[[ Records shown, beginning ]]

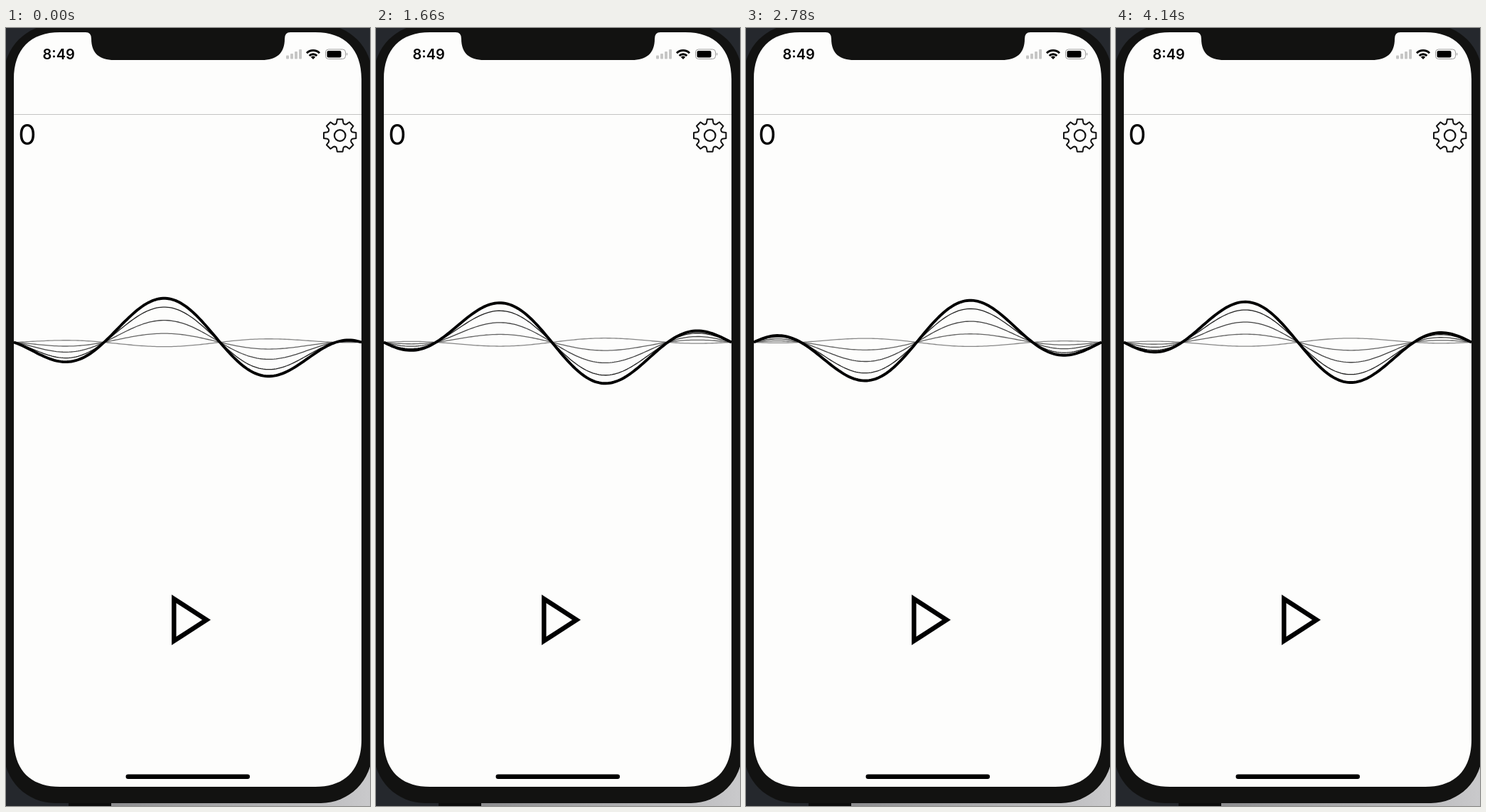
Recreate the animation shown at these times as an HTML page. Size 512x1093 px, loop 4.24 s.

```html
<!DOCTYPE html>
<html lang="en">
<head>
<meta charset="utf-8">
<title>Waveform player</title>
<style>
  html, body { margin: 0; width: 100%; height: 100%; overflow: hidden; background: #25282d; }
  svg { display: block; width: 100%; height: 100%; }
  text { font-family: Inter, "Liberation Sans", sans-serif; }
</style>
</head>
<body>
<svg viewBox="0 0 512 1093" preserveAspectRatio="none">
  <defs>
    <linearGradient id="desk">
      <stop offset="0" stop-color="#8d8d8f"/>
      <stop offset="1" stop-color="#c9c9cb"/>
    </linearGradient>
  </defs>

  <!-- Desktop and phone body -->
  <rect width="512" height="1093" fill="#25282d"/>
  <rect x="88" y="1080" width="60" height="13" fill="#0c0c0c"/>
  <rect x="148" y="1000" width="364" height="93" fill="url(#desk)"/>
  <rect x="-3" y="-5" width="518" height="1094" rx="72" fill="#121211"/>

  <!-- Screen and notch -->
  <path fill="#fdfdfc" d="M76 6H112Q120 6 120 15C120 36 132 45 152 45H360C380 45 392 36 392 15Q392 6 400 6H435C477 6 500 30 500 72V1000C500 1042 477 1066 435 1066H76C34 1066 11 1042 11 1000V72C11 30 34 6 76 6Z"/>
  <rect x="11" y="121" width="489" height="1" fill="#c4c4c3"/>

  <!-- Status bar -->
  <text x="51.5" y="43.5" font-size="20" font-weight="600">8:49</text>
  <g fill="#c6c6c5">
    <rect x="394" y="38.5" width="4" height="5" rx="1"/>
    <rect x="400" y="36" width="4" height="7.5" rx="1"/>
    <rect x="406" y="33" width="4" height="10.5" rx="1"/>
    <rect x="412" y="30" width="4" height="13.5" rx="1"/>
  </g>
  <g fill="none" stroke="#000" stroke-width="3">
    <path d="M423 35.2A12.7 12.7 0 0 1 441 35.2"/>
    <path d="M426.7 39A7.5 7.5 0 0 1 437.3 39"/>
  </g>
  <path d="M428.8 40.8Q432 38.2 435.2 40.8L432 44Z"/>
  <rect x="449.5" y="30" width="28" height="13.5" rx="4" fill="none" stroke="#999"/>
  <rect x="451.5" y="32" width="20" height="9.5" rx="2"/>
  <path d="M479 34.5Q481.5 36.7 479 39Z" fill="#999"/>

  <text x="17.3" y="163.5" font-size="40">0</text>
  <g fill="none" stroke="#111" stroke-width="2" stroke-linejoin="round" transform="translate(469.7 151)">
    <path id="gear"/>
    <circle r="7.8" stroke-width="2.2"/>
  </g>

  <g id="waves" fill="none" stroke="#000"></g>

  <path fill-rule="evenodd" d="M233 796L288 831.5L233 867ZM239.5 808V855L276 831.5Z"/>
  <rect x="168.5" y="1048.5" width="174.5" height="6.5" rx="3.25"/>
</svg>

<script>
const LOOP = 4240;
const LEFT = 11, WIDTH = 489, MID_Y = 441.5, AMP = 63;
const PERIOD = WIDTH / 1.5;
const STEP = 0.15 / (2 * Math.PI) * PERIOD;   // rightward shift per tick
const LEVELS = [-0.1, 0.2, 0.5, 0.8, 1];
// [time in ms, ticks elapsed]
const PACE = [[0, 0], [1060, 24], [1660, 35], [2320, 47], [2780, 55], [3580, 68], [4140, 78]];

const gear = [];
for (let i = 0; i < 8; i++) {
  for (const [r, da] of [[17.2, -0.34], [18, -0.27], [23, -0.17], [23, 0.17], [18, 0.27], [17.2, 0.34]]) {
    const a = i * Math.PI / 4 + da;
    gear.push((r * Math.sin(a)).toFixed(2) + ' ' + (-r * Math.cos(a)).toFixed(2));
  }
}
document.getElementById('gear').setAttribute('d', 'M' + gear.join('L') + 'Z');

const group = document.getElementById('waves');
const waves = LEVELS.map((level, i) => {
  const path = document.createElementNS('http://www.w3.org/2000/svg', 'path');
  path.setAttribute('stroke-width', level === 1 ? 3.9 : 1.3);
  path.setAttribute('stroke-opacity', 1 / 3 + 2 / 3 * (i + 1) / 5);
  group.append(path);
  return path;
});

function ticksAt(t) {
  // Every 560 ms the picture rests for 100 ms
  const rest = (t + 20) % 560;
  if (t >= 540 && rest < 100) t -= rest;
  t = Math.min(t, 4140);
  let i = 1;
  while (t > PACE[i][0]) i++;
  const [t0, n0] = PACE[i - 1], [t1, n1] = PACE[i];
  return Math.floor(n0 + (n1 - n0) * (t - t0) / (t1 - t0) + 1e-6);
}

function wavePath(level, shift) {
  let d = '';
  for (let x = 0; x <= WIDTH; x += 3) {
    const envelope = 1 - (2 * x / WIDTH - 1) ** 2;
    const wave = Math.sin(2 * Math.PI * (x + LEFT - 138 - shift) / PERIOD);
    d += (d ? 'L' : 'M') + (LEFT + x) + ' ' + (MID_Y - AMP * level * envelope * wave).toFixed(2);
  }
  return d;
}

function draw() {
  const t = Math.floor(performance.now() % LOOP / 20) * 20;
  const shift = ticksAt(t) * STEP;
  waves.forEach((path, i) => path.setAttribute('d', wavePath(LEVELS[i], shift)));
  requestAnimationFrame(draw);
}
draw();
</script>
</body>
</html>
```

[[ Records shown, end ]]

» **Exercise brief**: Across the listing above, in how many lines does the string "LEFT" occur? Give the number only.

» **Task answer**: 3